WHAT YOU ARE ASKED TO DO: Return the data below exactly, but only from the line containing "20 H624 Q627" through the line containing "25 Q679 25.500", with both of those lines included.

INPUT:

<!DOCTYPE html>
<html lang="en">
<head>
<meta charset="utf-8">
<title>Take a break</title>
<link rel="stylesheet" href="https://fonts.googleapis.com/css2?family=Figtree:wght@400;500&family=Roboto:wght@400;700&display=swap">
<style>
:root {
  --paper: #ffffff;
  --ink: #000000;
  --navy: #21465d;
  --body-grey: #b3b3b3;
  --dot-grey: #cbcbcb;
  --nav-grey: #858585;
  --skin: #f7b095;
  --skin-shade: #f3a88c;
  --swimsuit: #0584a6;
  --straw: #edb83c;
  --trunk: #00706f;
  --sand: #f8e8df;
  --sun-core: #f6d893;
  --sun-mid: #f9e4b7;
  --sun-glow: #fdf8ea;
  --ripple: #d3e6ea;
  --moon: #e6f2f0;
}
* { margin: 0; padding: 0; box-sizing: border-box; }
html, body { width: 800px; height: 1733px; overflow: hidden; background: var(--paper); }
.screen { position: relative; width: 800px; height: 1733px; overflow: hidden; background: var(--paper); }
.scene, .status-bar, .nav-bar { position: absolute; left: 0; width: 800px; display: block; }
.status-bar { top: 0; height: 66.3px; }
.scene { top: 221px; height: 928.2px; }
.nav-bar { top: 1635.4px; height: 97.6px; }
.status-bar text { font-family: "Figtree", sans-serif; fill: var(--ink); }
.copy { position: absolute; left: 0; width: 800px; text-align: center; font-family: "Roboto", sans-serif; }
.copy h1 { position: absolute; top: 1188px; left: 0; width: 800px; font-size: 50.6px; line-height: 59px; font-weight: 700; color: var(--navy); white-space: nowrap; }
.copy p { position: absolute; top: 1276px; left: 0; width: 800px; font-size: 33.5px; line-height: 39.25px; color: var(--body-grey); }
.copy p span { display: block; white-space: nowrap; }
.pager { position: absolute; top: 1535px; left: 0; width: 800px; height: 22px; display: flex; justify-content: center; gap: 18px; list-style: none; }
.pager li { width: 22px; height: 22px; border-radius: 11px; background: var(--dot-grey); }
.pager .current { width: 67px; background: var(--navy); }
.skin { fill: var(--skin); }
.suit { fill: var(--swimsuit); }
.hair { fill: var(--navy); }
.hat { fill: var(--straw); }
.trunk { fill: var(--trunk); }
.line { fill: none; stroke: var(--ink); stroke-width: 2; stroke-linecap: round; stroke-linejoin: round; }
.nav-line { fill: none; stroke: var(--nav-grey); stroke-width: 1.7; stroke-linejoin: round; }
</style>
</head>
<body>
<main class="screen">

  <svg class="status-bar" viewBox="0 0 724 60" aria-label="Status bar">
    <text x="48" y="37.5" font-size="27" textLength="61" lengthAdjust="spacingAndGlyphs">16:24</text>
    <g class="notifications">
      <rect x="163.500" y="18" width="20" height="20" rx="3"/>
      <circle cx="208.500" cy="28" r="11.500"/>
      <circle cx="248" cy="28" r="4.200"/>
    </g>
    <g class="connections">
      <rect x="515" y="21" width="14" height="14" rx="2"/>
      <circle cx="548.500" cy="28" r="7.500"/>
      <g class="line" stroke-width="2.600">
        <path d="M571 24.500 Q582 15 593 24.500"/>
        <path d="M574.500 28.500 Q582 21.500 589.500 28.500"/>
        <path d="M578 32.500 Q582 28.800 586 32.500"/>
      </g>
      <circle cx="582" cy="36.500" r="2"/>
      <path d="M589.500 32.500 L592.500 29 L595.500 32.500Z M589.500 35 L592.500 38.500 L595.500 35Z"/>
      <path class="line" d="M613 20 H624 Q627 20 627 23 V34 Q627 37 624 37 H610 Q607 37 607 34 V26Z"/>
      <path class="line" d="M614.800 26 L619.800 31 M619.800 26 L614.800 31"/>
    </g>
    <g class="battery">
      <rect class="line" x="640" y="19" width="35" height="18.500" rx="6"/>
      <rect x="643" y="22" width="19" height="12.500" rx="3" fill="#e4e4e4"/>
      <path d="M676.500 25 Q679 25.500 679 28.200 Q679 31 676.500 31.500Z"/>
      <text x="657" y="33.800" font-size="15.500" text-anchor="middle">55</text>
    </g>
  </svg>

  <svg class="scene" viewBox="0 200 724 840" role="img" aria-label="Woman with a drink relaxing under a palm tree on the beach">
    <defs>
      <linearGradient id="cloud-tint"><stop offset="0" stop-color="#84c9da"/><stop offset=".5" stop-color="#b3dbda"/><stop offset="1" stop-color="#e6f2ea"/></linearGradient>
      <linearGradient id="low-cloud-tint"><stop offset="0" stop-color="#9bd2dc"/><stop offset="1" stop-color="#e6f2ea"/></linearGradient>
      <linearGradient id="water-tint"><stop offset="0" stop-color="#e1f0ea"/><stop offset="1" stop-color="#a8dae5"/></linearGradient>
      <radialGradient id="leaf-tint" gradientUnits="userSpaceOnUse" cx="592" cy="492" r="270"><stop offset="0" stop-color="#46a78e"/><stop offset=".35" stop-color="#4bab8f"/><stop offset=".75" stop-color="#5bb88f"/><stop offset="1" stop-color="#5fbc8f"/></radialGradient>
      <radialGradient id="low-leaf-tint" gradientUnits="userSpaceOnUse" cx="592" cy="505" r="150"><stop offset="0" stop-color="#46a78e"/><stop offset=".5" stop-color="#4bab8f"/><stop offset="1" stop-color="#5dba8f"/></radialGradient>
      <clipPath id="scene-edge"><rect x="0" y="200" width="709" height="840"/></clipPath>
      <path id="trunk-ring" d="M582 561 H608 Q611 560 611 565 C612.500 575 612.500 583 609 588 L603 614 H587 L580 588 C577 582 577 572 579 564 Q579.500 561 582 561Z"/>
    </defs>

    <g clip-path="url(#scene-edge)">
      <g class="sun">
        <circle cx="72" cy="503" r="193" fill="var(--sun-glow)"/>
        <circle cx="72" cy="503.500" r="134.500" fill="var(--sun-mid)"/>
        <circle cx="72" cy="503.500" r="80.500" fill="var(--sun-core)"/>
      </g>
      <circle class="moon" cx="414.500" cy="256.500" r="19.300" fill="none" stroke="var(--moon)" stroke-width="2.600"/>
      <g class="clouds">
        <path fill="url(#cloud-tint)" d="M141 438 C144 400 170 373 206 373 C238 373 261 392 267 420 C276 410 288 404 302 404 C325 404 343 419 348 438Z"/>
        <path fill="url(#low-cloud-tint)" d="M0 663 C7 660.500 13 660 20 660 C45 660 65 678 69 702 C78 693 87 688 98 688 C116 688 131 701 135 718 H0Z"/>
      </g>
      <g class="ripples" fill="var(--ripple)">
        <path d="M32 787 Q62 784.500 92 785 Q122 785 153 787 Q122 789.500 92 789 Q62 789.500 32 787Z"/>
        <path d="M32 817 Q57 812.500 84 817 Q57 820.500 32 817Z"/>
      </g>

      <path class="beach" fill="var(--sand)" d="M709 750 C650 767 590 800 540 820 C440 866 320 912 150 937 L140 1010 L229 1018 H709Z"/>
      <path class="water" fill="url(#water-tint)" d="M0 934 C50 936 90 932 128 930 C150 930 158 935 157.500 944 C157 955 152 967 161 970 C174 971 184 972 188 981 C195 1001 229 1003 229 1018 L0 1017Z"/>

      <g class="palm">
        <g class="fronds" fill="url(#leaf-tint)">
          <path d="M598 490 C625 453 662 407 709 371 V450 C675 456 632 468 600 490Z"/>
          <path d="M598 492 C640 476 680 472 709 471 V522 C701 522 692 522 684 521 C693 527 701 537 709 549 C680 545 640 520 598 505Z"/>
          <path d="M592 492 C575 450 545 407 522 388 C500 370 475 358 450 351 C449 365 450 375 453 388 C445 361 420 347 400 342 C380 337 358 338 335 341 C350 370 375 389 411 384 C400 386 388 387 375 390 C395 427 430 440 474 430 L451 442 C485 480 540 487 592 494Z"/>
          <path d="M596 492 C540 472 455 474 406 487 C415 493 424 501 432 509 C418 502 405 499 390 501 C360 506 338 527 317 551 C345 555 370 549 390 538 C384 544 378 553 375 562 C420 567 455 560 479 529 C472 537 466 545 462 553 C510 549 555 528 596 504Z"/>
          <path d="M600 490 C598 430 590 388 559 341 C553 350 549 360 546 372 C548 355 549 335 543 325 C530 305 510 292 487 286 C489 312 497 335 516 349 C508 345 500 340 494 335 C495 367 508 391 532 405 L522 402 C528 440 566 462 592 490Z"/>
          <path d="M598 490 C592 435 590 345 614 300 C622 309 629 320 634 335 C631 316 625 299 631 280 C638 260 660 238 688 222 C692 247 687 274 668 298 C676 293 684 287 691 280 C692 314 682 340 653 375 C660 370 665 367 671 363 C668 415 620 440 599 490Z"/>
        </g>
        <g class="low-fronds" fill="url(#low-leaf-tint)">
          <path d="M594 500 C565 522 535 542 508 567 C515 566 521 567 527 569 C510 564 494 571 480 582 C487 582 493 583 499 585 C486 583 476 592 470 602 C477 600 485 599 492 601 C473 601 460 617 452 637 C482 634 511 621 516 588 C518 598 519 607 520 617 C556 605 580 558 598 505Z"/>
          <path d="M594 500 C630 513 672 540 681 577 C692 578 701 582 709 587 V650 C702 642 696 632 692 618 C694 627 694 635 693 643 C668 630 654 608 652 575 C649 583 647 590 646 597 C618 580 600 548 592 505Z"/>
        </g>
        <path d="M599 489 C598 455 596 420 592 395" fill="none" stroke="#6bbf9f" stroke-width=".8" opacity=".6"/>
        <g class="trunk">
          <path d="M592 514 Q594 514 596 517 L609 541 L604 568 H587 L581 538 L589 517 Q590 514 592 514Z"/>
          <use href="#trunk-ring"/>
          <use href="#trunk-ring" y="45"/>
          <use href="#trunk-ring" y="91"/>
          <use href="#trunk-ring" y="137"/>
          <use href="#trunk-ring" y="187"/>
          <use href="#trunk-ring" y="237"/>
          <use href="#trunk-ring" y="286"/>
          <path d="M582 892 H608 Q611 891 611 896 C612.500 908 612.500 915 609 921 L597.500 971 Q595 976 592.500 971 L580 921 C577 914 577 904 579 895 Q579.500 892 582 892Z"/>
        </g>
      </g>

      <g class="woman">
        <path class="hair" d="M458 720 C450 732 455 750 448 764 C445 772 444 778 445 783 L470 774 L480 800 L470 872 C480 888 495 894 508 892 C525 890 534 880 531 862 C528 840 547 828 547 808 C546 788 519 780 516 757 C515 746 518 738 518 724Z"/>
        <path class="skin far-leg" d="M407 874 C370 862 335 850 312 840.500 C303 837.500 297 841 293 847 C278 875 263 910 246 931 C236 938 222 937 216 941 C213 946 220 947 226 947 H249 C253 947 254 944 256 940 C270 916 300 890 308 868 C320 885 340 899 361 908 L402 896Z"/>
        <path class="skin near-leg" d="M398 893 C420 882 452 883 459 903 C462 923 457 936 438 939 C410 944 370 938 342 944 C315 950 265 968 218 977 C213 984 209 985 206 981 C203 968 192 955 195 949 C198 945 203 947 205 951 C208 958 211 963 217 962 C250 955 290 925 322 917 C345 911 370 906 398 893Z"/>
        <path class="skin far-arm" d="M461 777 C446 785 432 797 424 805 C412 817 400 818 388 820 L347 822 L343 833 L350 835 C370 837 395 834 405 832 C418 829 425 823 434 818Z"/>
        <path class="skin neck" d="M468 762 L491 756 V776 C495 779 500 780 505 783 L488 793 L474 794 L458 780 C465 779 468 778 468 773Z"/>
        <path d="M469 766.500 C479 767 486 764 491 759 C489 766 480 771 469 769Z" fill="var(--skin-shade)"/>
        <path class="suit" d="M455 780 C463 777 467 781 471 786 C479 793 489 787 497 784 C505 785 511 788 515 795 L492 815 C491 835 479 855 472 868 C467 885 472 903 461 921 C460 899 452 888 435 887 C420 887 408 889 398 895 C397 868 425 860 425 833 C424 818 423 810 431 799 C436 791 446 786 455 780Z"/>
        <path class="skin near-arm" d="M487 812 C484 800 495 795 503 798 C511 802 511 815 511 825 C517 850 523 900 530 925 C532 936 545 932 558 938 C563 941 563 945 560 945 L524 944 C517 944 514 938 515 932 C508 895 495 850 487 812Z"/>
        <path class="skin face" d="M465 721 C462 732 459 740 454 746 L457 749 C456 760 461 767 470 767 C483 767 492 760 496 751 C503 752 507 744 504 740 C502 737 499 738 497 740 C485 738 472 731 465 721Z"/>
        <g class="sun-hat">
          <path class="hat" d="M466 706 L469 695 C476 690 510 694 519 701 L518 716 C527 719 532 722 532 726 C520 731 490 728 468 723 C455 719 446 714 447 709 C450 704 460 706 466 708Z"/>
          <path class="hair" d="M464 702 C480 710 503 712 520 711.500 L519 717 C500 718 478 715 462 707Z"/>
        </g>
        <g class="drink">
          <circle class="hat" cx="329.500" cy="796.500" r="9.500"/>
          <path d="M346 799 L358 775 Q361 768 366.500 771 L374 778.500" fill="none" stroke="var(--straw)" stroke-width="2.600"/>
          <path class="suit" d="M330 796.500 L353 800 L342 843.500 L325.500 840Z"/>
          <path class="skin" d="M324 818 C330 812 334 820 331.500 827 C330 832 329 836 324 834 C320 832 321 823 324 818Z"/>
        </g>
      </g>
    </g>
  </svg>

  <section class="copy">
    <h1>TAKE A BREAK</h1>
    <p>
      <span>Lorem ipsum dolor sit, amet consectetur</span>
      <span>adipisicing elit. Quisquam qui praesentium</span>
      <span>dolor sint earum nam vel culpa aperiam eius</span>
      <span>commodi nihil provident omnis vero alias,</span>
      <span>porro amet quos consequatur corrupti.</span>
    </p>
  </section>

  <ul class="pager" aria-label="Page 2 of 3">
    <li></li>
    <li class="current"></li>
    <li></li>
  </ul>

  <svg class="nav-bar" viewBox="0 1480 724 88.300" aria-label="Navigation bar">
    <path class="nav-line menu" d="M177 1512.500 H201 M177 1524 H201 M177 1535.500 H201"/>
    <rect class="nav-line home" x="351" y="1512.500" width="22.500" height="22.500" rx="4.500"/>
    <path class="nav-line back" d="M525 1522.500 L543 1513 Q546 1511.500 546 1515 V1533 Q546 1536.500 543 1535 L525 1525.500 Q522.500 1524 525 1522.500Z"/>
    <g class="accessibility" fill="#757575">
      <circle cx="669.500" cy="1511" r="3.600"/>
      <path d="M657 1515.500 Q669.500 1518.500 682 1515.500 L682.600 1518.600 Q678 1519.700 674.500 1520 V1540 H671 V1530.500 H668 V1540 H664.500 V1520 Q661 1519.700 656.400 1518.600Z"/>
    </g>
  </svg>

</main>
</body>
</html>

ANSWER TO THE EXERCISE:
      <path class="line" d="M613 20 H624 Q627 20 627 23 V34 Q627 37 624 37 H610 Q607 37 607 34 V26Z"/>
      <path class="line" d="M614.800 26 L619.800 31 M619.800 26 L614.800 31"/>
    </g>
    <g class="battery">
      <rect class="line" x="640" y="19" width="35" height="18.500" rx="6"/>
      <rect x="643" y="22" width="19" height="12.500" rx="3" fill="#e4e4e4"/>
      <path d="M676.500 25 Q679 25.500 679 28.200 Q679 31 676.500 31.500Z"/>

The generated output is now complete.